◆ **EXERCISE INSTRUCTIONS**: Search the records for the string "depth", then copy each line that has it.

= = = =

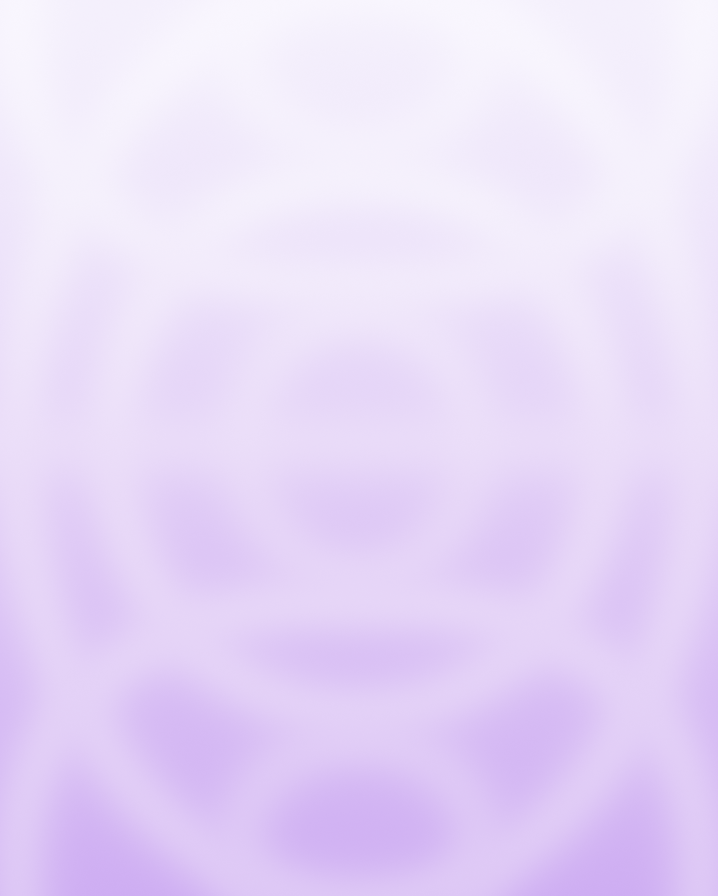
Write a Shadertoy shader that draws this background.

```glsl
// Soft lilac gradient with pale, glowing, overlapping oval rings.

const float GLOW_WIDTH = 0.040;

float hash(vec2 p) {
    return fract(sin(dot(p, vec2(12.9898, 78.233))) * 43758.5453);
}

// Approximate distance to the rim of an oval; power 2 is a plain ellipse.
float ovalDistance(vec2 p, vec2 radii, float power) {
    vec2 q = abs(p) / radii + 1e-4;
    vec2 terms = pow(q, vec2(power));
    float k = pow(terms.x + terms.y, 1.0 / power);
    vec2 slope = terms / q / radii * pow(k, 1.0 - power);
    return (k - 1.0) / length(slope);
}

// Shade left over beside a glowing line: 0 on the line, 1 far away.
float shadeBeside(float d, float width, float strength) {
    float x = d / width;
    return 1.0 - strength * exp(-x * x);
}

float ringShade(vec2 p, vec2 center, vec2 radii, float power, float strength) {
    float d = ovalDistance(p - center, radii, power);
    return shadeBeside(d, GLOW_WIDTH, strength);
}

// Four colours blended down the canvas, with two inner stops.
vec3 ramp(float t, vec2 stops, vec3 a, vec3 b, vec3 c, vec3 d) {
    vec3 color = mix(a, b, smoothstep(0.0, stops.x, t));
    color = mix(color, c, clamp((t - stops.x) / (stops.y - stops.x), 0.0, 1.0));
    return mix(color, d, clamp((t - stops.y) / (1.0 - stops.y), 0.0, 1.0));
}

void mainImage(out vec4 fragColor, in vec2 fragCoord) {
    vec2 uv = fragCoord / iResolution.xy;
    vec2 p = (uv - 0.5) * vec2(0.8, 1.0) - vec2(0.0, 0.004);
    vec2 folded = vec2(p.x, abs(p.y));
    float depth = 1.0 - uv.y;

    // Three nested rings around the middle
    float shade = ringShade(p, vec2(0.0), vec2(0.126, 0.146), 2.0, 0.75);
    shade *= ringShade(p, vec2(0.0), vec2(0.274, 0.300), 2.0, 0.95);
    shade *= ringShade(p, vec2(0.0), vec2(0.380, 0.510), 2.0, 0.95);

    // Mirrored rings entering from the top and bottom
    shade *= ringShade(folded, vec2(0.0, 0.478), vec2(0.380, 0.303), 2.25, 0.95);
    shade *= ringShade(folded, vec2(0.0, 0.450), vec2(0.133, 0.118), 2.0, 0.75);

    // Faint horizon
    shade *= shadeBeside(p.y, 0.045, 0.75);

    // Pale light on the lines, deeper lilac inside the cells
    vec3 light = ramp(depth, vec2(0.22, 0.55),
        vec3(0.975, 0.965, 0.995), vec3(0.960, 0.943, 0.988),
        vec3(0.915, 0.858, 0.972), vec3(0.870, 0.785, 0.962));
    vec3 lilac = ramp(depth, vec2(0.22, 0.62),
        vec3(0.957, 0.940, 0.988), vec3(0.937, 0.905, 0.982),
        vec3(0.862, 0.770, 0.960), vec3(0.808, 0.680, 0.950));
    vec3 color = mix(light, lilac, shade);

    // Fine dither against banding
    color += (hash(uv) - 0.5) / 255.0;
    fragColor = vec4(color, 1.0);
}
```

= = = =

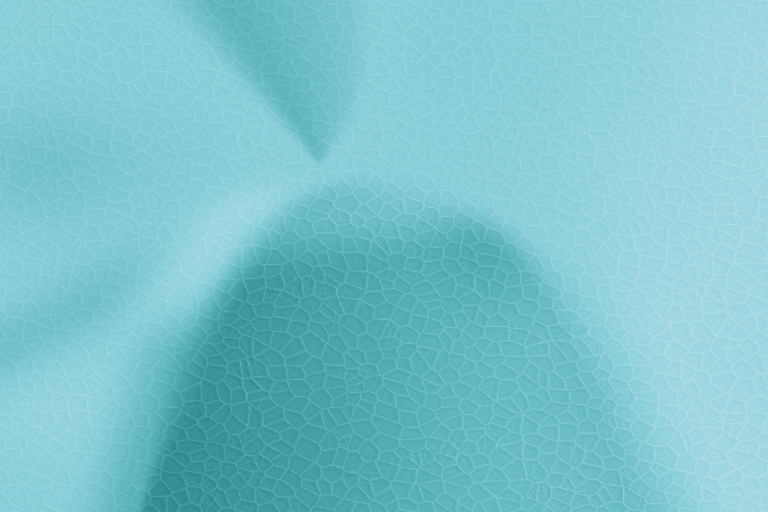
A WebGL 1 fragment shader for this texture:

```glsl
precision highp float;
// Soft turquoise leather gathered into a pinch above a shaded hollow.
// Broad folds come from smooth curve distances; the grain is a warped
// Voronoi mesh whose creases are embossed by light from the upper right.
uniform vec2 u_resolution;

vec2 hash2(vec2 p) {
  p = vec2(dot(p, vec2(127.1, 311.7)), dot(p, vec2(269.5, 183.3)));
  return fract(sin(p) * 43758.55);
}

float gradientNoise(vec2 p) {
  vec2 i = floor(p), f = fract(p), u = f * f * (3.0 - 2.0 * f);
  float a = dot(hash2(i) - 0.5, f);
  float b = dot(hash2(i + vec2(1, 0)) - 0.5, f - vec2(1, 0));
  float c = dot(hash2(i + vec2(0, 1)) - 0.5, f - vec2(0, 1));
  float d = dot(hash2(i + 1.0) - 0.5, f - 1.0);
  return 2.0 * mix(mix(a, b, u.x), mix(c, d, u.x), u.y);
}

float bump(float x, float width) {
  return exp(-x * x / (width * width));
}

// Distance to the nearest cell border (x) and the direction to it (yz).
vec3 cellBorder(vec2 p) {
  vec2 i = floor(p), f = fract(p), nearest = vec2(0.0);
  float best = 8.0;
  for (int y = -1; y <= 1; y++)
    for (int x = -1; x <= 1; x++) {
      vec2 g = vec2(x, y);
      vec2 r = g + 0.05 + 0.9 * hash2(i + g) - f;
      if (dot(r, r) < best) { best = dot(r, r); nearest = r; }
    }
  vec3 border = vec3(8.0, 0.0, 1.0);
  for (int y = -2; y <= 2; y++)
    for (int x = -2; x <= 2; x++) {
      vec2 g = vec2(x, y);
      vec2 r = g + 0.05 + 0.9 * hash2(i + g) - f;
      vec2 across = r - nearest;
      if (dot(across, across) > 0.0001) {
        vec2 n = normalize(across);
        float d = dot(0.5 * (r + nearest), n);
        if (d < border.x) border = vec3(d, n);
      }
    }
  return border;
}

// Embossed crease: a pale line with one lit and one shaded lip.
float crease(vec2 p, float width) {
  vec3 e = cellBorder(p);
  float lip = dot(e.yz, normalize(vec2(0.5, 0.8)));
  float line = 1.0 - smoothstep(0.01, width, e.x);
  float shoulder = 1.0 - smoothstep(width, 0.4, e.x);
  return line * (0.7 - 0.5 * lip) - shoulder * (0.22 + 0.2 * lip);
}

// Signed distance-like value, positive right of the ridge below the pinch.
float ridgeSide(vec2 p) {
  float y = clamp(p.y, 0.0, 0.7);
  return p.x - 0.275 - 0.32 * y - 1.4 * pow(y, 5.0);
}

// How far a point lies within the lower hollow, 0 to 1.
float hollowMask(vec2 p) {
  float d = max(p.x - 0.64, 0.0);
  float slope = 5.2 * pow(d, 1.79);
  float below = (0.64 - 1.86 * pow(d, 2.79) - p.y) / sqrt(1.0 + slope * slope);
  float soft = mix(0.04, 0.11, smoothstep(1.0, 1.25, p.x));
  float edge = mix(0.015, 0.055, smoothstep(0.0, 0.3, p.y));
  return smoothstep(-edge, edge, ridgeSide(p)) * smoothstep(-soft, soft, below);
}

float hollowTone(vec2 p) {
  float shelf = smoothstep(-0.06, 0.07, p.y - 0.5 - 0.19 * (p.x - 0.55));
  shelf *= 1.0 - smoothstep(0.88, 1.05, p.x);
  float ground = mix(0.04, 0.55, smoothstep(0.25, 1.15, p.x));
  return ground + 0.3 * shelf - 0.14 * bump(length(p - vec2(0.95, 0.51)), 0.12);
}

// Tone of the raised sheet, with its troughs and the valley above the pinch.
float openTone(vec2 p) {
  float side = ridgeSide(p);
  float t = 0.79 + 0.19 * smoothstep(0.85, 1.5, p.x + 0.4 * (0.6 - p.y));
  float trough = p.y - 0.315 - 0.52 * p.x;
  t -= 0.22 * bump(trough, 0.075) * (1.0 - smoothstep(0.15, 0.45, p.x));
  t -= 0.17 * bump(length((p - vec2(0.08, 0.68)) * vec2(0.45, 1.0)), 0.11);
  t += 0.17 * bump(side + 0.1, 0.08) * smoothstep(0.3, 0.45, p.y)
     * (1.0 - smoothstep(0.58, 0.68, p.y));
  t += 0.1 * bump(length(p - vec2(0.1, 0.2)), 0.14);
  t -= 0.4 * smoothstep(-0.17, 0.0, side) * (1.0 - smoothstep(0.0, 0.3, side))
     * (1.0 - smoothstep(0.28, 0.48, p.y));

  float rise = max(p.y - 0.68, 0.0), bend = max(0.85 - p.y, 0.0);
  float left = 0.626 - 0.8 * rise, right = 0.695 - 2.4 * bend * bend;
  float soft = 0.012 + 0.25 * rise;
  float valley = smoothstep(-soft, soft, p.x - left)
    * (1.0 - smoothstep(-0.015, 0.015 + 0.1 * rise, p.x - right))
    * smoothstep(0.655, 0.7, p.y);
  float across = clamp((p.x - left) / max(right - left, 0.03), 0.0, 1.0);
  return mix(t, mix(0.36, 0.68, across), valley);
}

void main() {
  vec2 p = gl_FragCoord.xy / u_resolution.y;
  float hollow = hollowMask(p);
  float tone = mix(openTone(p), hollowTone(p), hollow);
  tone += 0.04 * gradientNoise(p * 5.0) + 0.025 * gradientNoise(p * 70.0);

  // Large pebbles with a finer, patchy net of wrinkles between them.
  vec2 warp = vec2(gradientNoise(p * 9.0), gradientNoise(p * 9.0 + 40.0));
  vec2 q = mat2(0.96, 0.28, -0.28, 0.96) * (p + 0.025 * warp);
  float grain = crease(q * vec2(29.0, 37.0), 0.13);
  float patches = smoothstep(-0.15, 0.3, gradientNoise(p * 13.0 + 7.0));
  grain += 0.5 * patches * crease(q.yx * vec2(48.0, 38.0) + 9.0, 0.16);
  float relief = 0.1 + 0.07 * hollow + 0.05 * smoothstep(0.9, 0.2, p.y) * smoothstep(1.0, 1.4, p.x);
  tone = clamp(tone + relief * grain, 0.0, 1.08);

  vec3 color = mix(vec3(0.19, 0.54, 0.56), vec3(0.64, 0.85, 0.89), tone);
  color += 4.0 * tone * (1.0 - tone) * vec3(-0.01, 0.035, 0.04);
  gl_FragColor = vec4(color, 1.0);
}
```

= = = =

◆ **OUTPUT BELOW**:
    float depth = 1.0 - uv.y;
    vec3 light = ramp(depth, vec2(0.22, 0.55),
    vec3 lilac = ramp(depth, vec2(0.22, 0.62),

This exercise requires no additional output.